The Windows Update client uses the Service Locator Service to discover the configurations and endpoints of Microsoft network update sources: Windows update, Microsoft Update, or Flighting.
If the search is against WSUS or Configuration Manager, you can ignore warning messages for the Service Locator Service.
On sites that only use WSUS or Configuration Manager, the Service Locator Service might be blocked at the firewall. In this case the request will fail, and though the service can’t scan against Windows Update or Microsoft Update, it can still scan against WSUS or Configuration Manager, since it’s locally configured.
Once the Windows Update Orchestrator determines which updates apply to your computer, it will begin downloading the updates, if you have selected the option to automatically download updates.
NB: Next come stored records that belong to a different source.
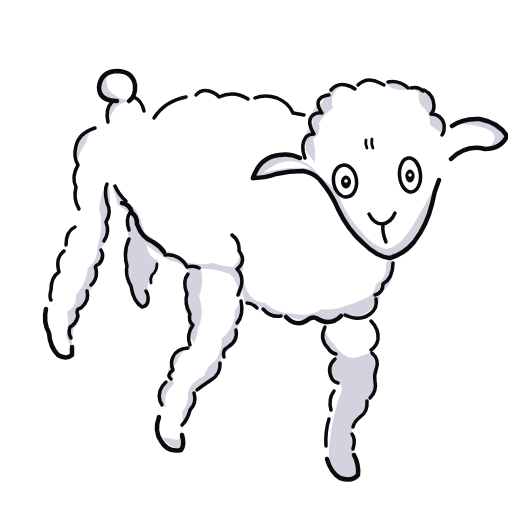
<!DOCTYPE html>
<html lang="en">
<head>
<meta charset="utf-8">
<title>Lamb</title>
<style>
:root { --paper: #fff; --ink: #0b0a0c; --shade: #d3d2df; }
html, body { margin: 0; background: var(--paper); overflow: hidden; }
.lamb { display: block; width: 508px; height: 523px; }
.shade { fill: var(--shade); }
.ink { fill: none; stroke: var(--ink); stroke-width: 3.5; stroke-linecap: round; stroke-linejoin: round; }
.bold { stroke-width: 4.5; }
.fine { stroke-width: 2.8; }
.solid { fill: var(--ink); }
.paper { fill: var(--paper); }
</style>
</head>
<body>
<svg class="lamb" viewBox="0 0 508 523" role="img" aria-label="Line drawing of a woolly lamb">
  <g class="shade">
    <path id="tail-shade" d="M108 74Q97 82 99 92Q103 101 112 101Q106 109 108 120L116 107Q122 102 131 101Q114 98 108 89Q105 81 108 74Z"/>
    <path id="rump-shade" d="M92 130Q74 139 77 162Q80 150 86 143Q87 135 92 130Z"/>
    <path id="hind-leg-shade" d="M108 183Q101 192 99 208Q104 226 98 245Q97 262 88 268Q86 284 76 295Q77 306 67 312Q70 325 66 336L71 348Q73 338 73 330Q82 318 79 311Q90 304 88 293Q99 282 95 270Q106 258 101 248Q110 236 106 224Q113 204 108 183Z"/>
    <path id="far-leg-shade" d="M134 213Q125 224 129 238Q123 256 128 272Q129 294 138 307Q147 308 148 298Q145 285 152 277Q156 270 158 260Q148 257 147 246Q137 236 134 213Z"/>
    <path id="flank-shade" d="M112 184Q120 192 124 201Q134 205 138 214Q143 224 144 232Q157 240 164 251Q176 252 186 262Q200 266 212 263Q222 266 233 267Q242 259 240 247Q246 266 241 274Q246 285 240 297Q238 281 230 274Q213 268 201 269Q204 285 199 296Q205 314 198 328Q197 338 194 343Q186 331 189 318Q181 306 188 296Q180 284 189 272Q182 262 171 261Q155 252 148 246Q136 237 134 222Q128 210 118 205Z"/>
    <path id="near-leg-shade" d="M241 303Q233 309 235 318Q230 333 222 338Q222 350 216 360Q207 366 204 376Q190 382 188 393Q189 404 182 412Q185 430 178 440L162 437Q170 449 181 449Q183 439 182 427Q190 422 189 414Q198 405 193 391Q211 382 218 370Q220 360 223 354Q235 346 234 331Q243 325 241 303Z"/>
    <path id="knee-shade" d="M188 347Q175 351 172 361Q165 372 170 380Q156 390 162 403L166 408Q162 394 174 384Q170 370 177 362Q180 353 188 347Z"/>
    <path id="belly-shade" d="M243 277Q241 292 245 302Q260 304 267 312Q280 317 289 317Q302 322 314 319Q330 323 343 317Q360 319 369 311Q381 306 380 293Q394 286 394 262Q386 256 386 268Q386 279 376 284Q374 296 364 299Q354 304 345 306Q332 311 322 309Q310 317 295 314Q277 314 265 303Q247 302 243 277Z"/>
    <path id="fore-leg-shade" d="M324 326Q323 348 335 355Q330 368 332 377Q342 382 342 390Q333 412 330 440Q326 462 336 474Q347 482 358 476Q361 465 354 455Q351 445 352 435Q351 424 358 418Q367 410 369 398Q378 389 374 377Q378 366 371 352Q366 355 354 358Q341 357 334 344Q327 339 324 326Z"/>
    <path id="head-wool-shade" d="M343 85Q327 87 322 103Q309 108 313 123Q303 132 306 151L315 163Q316 149 313 139Q322 132 319 123Q325 113 333 108Q328 94 343 85Z"/>
    <path id="head-crown-shade" d="M385 82Q392 91 404 90Q413 87 419 93Q417 103 425 109Q431 117 430 125L443 134Q444 119 434 111Q436 97 424 93Q413 84 401 86Q394 80 385 82Z"/>
    <path id="face-shade" d="M317 175Q327 191 336 203Q344 226 363 241Q376 254 389 258Q405 256 414 243Q429 226 435 197L440 178Q426 203 415 222Q400 248 386 249Q372 246 360 230Q347 217 338 194Q330 183 317 175Z"/>
    <path id="left-ear-shade" d="M252 178Q265 157 283 156Q303 158 314 169L321 178Q308 171 293 170Q270 174 252 178Z"/>
    <path id="right-ear-shade" d="M453 125Q468 117 482 121Q499 125 507 139Q498 149 487 149Q499 139 492 132Q476 122 453 125Z"/>
  </g>

  <g class="paper">
    <path d="M263 173Q277 161 291 161Q303 162 311 169Q292 165 263 173Z"/>
  </g>

  <g class="ink" id="tail-and-back">
    <path class="bold" d="M117 101Q99 101 99 87Q101 71 118 71Q133 72 135 85Q136 96 129 101"/>
    <path d="M112 102Q105 109 108 122M134 97Q142 101 144 111"/>
    <path d="M154 118Q165 101 186 97"/>
    <path d="M196 95Q201 89 209 91Q216 93 219 97Q234 90 248 99"/>
    <path d="M255 98Q265 94 277 98Q289 103 293 113Q299 114 304 115"/>
  </g>

  <g class="ink" id="hind-leg">
    <path d="M95 128Q79 133 76 146Q73 157 78 165Q71 177 76 187Q73 199 79 209"/>
    <path d="M75 227Q66 231 66 245"/>
    <path d="M64 251Q55 258 59 272Q51 277 51 290Q49 297 51 300"/>
    <path class="bold" d="M46 309Q43 322 49 333Q50 347 58 355Q66 360 72 355L72 347"/>
    <path d="M107 184Q104 190 107 203Q112 212 106 222Q110 232 104 241"/>
    <path d="M101 250Q105 257 99 264Q94 266 96 269Q98 279 91 285"/>
    <path d="M87 291Q90 300 81 308Q75 309 78 316Q76 324 70 327Q68 333 71 338"/>
  </g>

  <g class="ink" id="far-leg">
    <path d="M131 211Q125 219 129 230"/>
    <path d="M129 239Q123 252 127 266Q125 276 131 286Q133 301 142 307Q149 306 148 297Q148 294 146 291"/>
    <path class="fine" d="M157 264Q157 271 152 275Q150 279 151 283"/>
  </g>

  <g class="ink" id="flank">
    <path d="M115 186Q119 195 126 201"/>
    <path class="bold" d="M122 203Q130 204 132 213Q137 216 137 224Q142 238 153 242Q160 246 164 252"/>
    <path d="M165 255Q173 254 179 258Q185 262 187 267Q194 265 199 268"/>
    <path d="M232 235Q240 241 239 251Q247 261 237 269Q244 276 241 287Q239 292 238 295"/>
  </g>

  <g class="ink" id="near-leg">
    <path d="M188 274Q182 281 187 294Q184 303 190 314Q188 321 193 325Q186 335 190 345"/>
    <path d="M188 348Q176 349 173 357Q170 363 173 370Q166 375 171 379"/>
    <path d="M166 382Q157 390 160 401L162 405"/>
    <path class="bold" d="M159 417Q154 431 161 441Q168 453 181 450Q185 445 182 435"/>
    <path d="M241 301Q244 315 237 323"/>
    <path d="M236 330Q238 341 228 347Q222 350 224 357"/>
    <path d="M220 363Q221 374 211 380Q202 386 197 390"/>
    <path d="M194 393Q197 403 190 410Q188 419 182 425"/>
  </g>

  <g class="ink" id="belly">
    <path d="M247 303Q252 303 257 308"/>
    <path d="M263 309Q271 318 281 316"/>
    <path class="bold" d="M286 317Q296 327 306 321Q312 316 316 318Q330 327 341 316"/>
    <path d="M345 315Q359 322 370 314Q378 308 376 299"/>
    <path d="M375 295Q383 293 383 284Q393 278 393 263"/>
  </g>

  <g class="ink" id="fore-leg">
    <path d="M325 327Q319 339 328 348Q331 353 336 354"/>
    <path d="M335 359Q326 367 332 379Q334 382 338 383"/>
    <path d="M334 391Q328 399 331 410"/>
    <path d="M329 419Q325 432 326 446"/>
    <path class="bold" d="M327 459Q331 473 340 478Q352 482 358 475Q359 464 354 455"/>
    <path d="M371 321Q379 329 378 339Q377 346 371 350"/>
    <path d="M372 353Q380 360 376 370Q374 375 375 381Q377 391 370 398"/>
    <path d="M367 401Q368 412 360 417Q354 422 353 427"/>
    <path d="M352 434Q356 439 353 449"/>
  </g>

  <g class="ink" id="head-wool">
    <path d="M305 158Q300 145 306 137Q309 134 314 134Q306 121 313 115Q317 112 322 113Q314 102 322 97Q326 95 329 95"/>
    <path d="M331 90Q337 83 346 85Q351 86 355 89"/>
    <path d="M358 85Q367 76 380 83L384 85"/>
    <path d="M388 82Q399 80 408 88"/>
    <path d="M411 88Q418 86 423 91"/>
    <path d="M424 90Q434 95 434 106Q434 111 431 114Q441 114 444 124Q445 131 442 135"/>
  </g>

  <g class="ink" id="ears">
    <path class="bold" d="M253 178Q260 157 279 155Q290 153 300 158"/>
    <path class="bold" d="M253 178Q266 178 276 174Q289 171 303 171Q313 173 318 178"/>
    <path class="bold" d="M452 126Q463 118 480 119Q499 123 507 136Q501 149 485 149Q466 144 451 159"/>
  </g>

  <g id="face">
    <path class="ink bold" d="M320 180Q332 194 338 209Q348 230 363 243Q377 257 390 258Q404 254 414 242Q427 225 432 204Q434 192 439 180"/>
    <path class="ink fine" d="M366 140Q365 144 367 148M372 139Q371 144 373 148"/>
    <g id="eyes">
      <ellipse class="ink paper" style="fill:var(--paper)" cx="345" cy="181" rx="11.5" ry="16" transform="rotate(-8 345 181)"/>
      <ellipse class="solid" cx="346" cy="182" rx="5" ry="6.5"/>
      <circle class="paper" cx="346" cy="181" r="1.8"/>
      <ellipse class="ink" style="fill:var(--paper)" cx="410" cy="175" rx="10.5" ry="17" transform="rotate(-5 410 175)"/>
      <ellipse class="solid" cx="410" cy="176" rx="4.6" ry="6.5"/>
      <circle class="paper" cx="410" cy="175" r="1.7"/>
    </g>
    <path class="ink" d="M369 214Q374 224 382 224Q391 223 395 213M383 225Q382 232 386 242"/>
  </g>
</svg>
</body>
</html>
It does operation in the background without interrupting your normal use of the device.
To ensure that your other downloads aren't affected or slowed down because updates are downloading, Windows Update uses Delivery Optimization, which downloads updates and reduces bandwidth consumption.
For more information, see Configure Delivery Optimization for Windows 10 updates.
When an update is applicable, the "Arbiter" and metadata are downloaded. Depending on your Windows Update settings, when downloading is complete, the Arbiter will gather details from the device, and compare that with the downloaded metadata to create an "action list".
The action list describes all the files needed from Windows Update, and what the installation agent (such as CBS or Setup) should do with them. The action list is provided to the installation agent along with the payload to begin the installation.
When the option to automatically install updates is configured, the Windows Update Orchestrator, in most cases, automatically restarts the device for you after installing the updates. It has to restart the device because it might be insecure, or not fully updated, until it restarts. You can use Group Policy settings, mobile device management (MDM), or the registry (not recommended) to configure when devices will restart after a Windows 10 update is installed.
For more information, see Manage device restarts after updates.